» **Task goal**
Whenever the word "entity" appears on a line of the material below, that line is counted; state the total alone.

[[ Data records open ]]

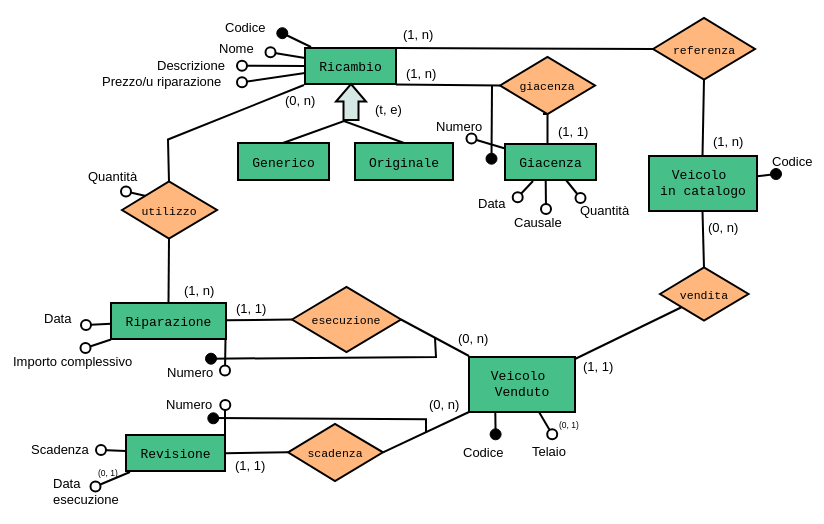
<!DOCTYPE html>
<html lang="it">
<head>
<meta charset="utf-8">
<title>Schema entità-relazione</title>
<style>
:root {
  --paper: #ffffff;
  --ink: #000000;
  --entity: #47bf89;
  --relation: #ffb77d;
  --arrow: #d5e8e4;
}
* { box-sizing: border-box; }
html, body { margin: 0; }
body { width: 824px; height: 524px; overflow: hidden; background: var(--paper); }
.diagram {
  position: relative; width: 824px; height: 524px; overflow: hidden;
  color: var(--ink); font: 13px/16px "Liberation Sans", Arial, sans-serif;
}
.shapes { position: absolute; inset: 0; display: block; }
.links, .relations, .arrow { stroke: var(--ink); stroke-width: 2; }
.links { fill: none; }
.relations { fill: var(--relation); }
.arrow { fill: var(--arrow); }
.attributes { fill: var(--paper); stroke: var(--ink); stroke-width: 2; }
.keys { fill: var(--ink); stroke: var(--ink); }
.entity, .relation {
  position: absolute; display: flex; align-items: center; justify-content: center;
  text-align: center; white-space: pre; font-family: "Liberation Mono", monospace;
}
.entity { padding-top: 4px; background: var(--entity); border: 2px solid var(--ink); }
.relation { width: 90px; height: 16px; font-size: 11.5px; }
.label { position: absolute; white-space: nowrap; }
.small { font-size: 8.5px; }
</style>
</head>
<body>
<main class="diagram">
  <svg class="shapes" width="824" height="524" viewBox="0 0 824 524" aria-hidden="true">
    <g class="links">
      <path d="M396 48L653 49"/>
      <path d="M396 84.5L500 85.5"/>
      <path d="M492 86L491.5 158"/>
      <path d="M304 85L168 139.500L169 182"/>
      <path d="M169 238L168.500 303"/>
      <path d="M283 143L344 121L404 143"/>
      <path d="M543 114H547.500V144"/>
      <path d="M704 79L702.500 156"/>
      <path d="M702.500 211L704 268"/>
      <path d="M682 307L575 359"/>
      <path d="M226 320.300L292 319.500"/>
      <path d="M401 319.500L469 356"/>
      <path d="M211 358.700L436 357L435 338"/>
      <path d="M225.500 339L225 370"/>
      <path d="M225 405V436"/>
      <path d="M213 418L426 419.300V432"/>
      <path d="M225 453.300L288 452.300"/>
      <path d="M383 452.300L469 412"/>
      <path d="M282 33L311 47"/>
      <path d="M270 52.300L305 58"/>
      <path d="M242 65.700L305 66"/>
      <path d="M242 82.300L305 73"/>
      <path d="M126 191.500L146 196"/>
      <path d="M471.500 138.500L505 148.500"/>
      <path d="M518 197L533 181"/>
      <path d="M546 209L545.700 181"/>
      <path d="M580.500 198L566 180"/>
      <path d="M757 176.300L776 174"/>
      <path d="M86 325L111 323.700"/>
      <path d="M85.500 348L111 339.500"/>
      <path d="M101 450L126 451"/>
      <path d="M95.500 486.500L130 472"/>
      <path d="M495.300 412L495.600 434"/>
      <path d="M552 434L539 412"/>
    </g>
    <g class="relations">
      <polygon points="653,49 704,18 755,49 704,79.500"/>
      <polygon points="500,85.500 547.500,57 595,85.500 547.500,114"/>
      <polygon points="122,210 169,181.500 217,210 169,238.500"/>
      <polygon points="660,294 704,267.500 748.500,294 704,320.500"/>
      <polygon points="292,319.500 346.500,287 401,319.500 346.500,352"/>
      <polygon points="288,452.300 335,424 383,452.300 335,481"/>
    </g>
    <g class="attributes">
      <circle cx="270.500" cy="52.300" r="5"/>
      <circle cx="242" cy="65.700" r="5"/>
      <circle cx="242" cy="82.300" r="5"/>
      <circle cx="126" cy="191.500" r="5"/>
      <circle cx="471.500" cy="138.500" r="5"/>
      <circle cx="517.700" cy="197.200" r="5"/>
      <circle cx="546" cy="209" r="5"/>
      <circle cx="580.500" cy="198" r="5"/>
      <circle cx="86" cy="325" r="5"/>
      <circle cx="85.500" cy="348" r="5"/>
      <circle cx="225" cy="370.500" r="5"/>
      <circle cx="225.300" cy="405" r="5"/>
      <circle cx="101" cy="450" r="5"/>
      <circle cx="95.500" cy="486.500" r="5"/>
      <circle cx="552.200" cy="434.300" r="5"/>
    </g>
    <g class="keys">
      <circle cx="282.300" cy="33.200" r="5.500"/>
      <circle cx="491.500" cy="158.700" r="5.500"/>
      <circle cx="776" cy="174" r="5.500"/>
      <circle cx="211" cy="358.700" r="5.500"/>
      <circle cx="213.300" cy="418.300" r="5.500"/>
      <circle cx="495.600" cy="434.300" r="5.500"/>
    </g>
  </svg>

  <div class="entity" style="left:304px;top:47px;width:93px;height:38px">Ricambio</div>
  <div class="entity" style="left:237px;top:142px;width:93px;height:39px">Generico</div>
  <div class="entity" style="left:354px;top:142px;width:100px;height:39px">Originale</div>
  <div class="entity" style="left:504px;top:143px;width:93px;height:38px">Giacenza</div>
  <div class="entity" style="left:648px;top:155px;width:110px;height:57px;padding:0">Veicolo <br>in catalogo</div>
  <div class="entity" style="left:110px;top:302px;width:117px;height:38px">Riparazione</div>
  <div class="entity" style="left:468px;top:356px;width:108px;height:57px;padding:0">Veicolo <br>Venduto</div>
  <div class="entity" style="left:125px;top:434px;width:101px;height:38px">Revisione</div>

  <svg class="shapes" width="824" height="524" viewBox="0 0 824 524" aria-hidden="true">
    <polygon class="arrow" points="351,84 366,101.500 358.500,101.500 358.500,120 343.500,120 343.500,101.500 336,101.500"/>
  </svg>

  <div class="relation" style="left:659px;top:43px">referenza</div>
  <div class="relation" style="left:502px;top:79px">giacenza</div>
  <div class="relation" style="left:124px;top:204px">utilizzo</div>
  <div class="relation" style="left:659px;top:288px">vendita</div>
  <div class="relation" style="left:301px;top:313px">esecuzione</div>
  <div class="relation" style="left:290px;top:446px">scadenza</div>

  <span class="label" style="left:225px;top:20px">Codice</span>
  <span class="label" style="left:219px;top:41px">Nome</span>
  <span class="label" style="left:157px;top:58px">Descrizione</span>
  <span class="label" style="left:102px;top:74px">Prezzo/u riparazione</span>
  <span class="label" style="left:88px;top:169px">Quantità</span>
  <span class="label" style="left:436px;top:119px">Numero</span>
  <span class="label" style="left:478px;top:196px">Data</span>
  <span class="label" style="left:514px;top:215px">Causale</span>
  <span class="label" style="left:580px;top:203px">Quantità</span>
  <span class="label" style="left:772px;top:154px">Codice</span>
  <span class="label" style="left:44px;top:311px">Data</span>
  <span class="label" style="left:13px;top:354px">Importo complessivo</span>
  <span class="label" style="left:167px;top:365px">Numero</span>
  <span class="label" style="left:166px;top:397px">Numero</span>
  <span class="label" style="left:31px;top:442px">Scadenza</span>
  <span class="label" style="left:53px;top:476px">Data<br>esecuzione</span>
  <span class="label" style="left:463px;top:445px">Codice</span>
  <span class="label" style="left:532px;top:444px">Telaio</span>

  <span class="label" style="left:403px;top:27px">(1, n)</span>
  <span class="label" style="left:406px;top:66px">(1, n)</span>
  <span class="label" style="left:285px;top:93px">(0, n)</span>
  <span class="label" style="left:375px;top:102px">(t, e)</span>
  <span class="label" style="left:558px;top:124px">(1, 1)</span>
  <span class="label" style="left:713px;top:134px">(1, n)</span>
  <span class="label" style="left:708px;top:220px">(0, n)</span>
  <span class="label" style="left:184px;top:283px">(1, n)</span>
  <span class="label" style="left:236px;top:301px">(1, 1)</span>
  <span class="label" style="left:458px;top:331px">(0, n)</span>
  <span class="label" style="left:583px;top:359px">(1, 1)</span>
  <span class="label" style="left:429px;top:397px">(0, n)</span>
  <span class="label" style="left:235px;top:458px">(1, 1)</span>
  <span class="label small" style="left:98px;top:465px">(0, 1)</span>
  <span class="label small" style="left:559px;top:417px">(0, 1)</span>
</main>
</body>
</html>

[[ Data records closed ]]

» **Response box**
11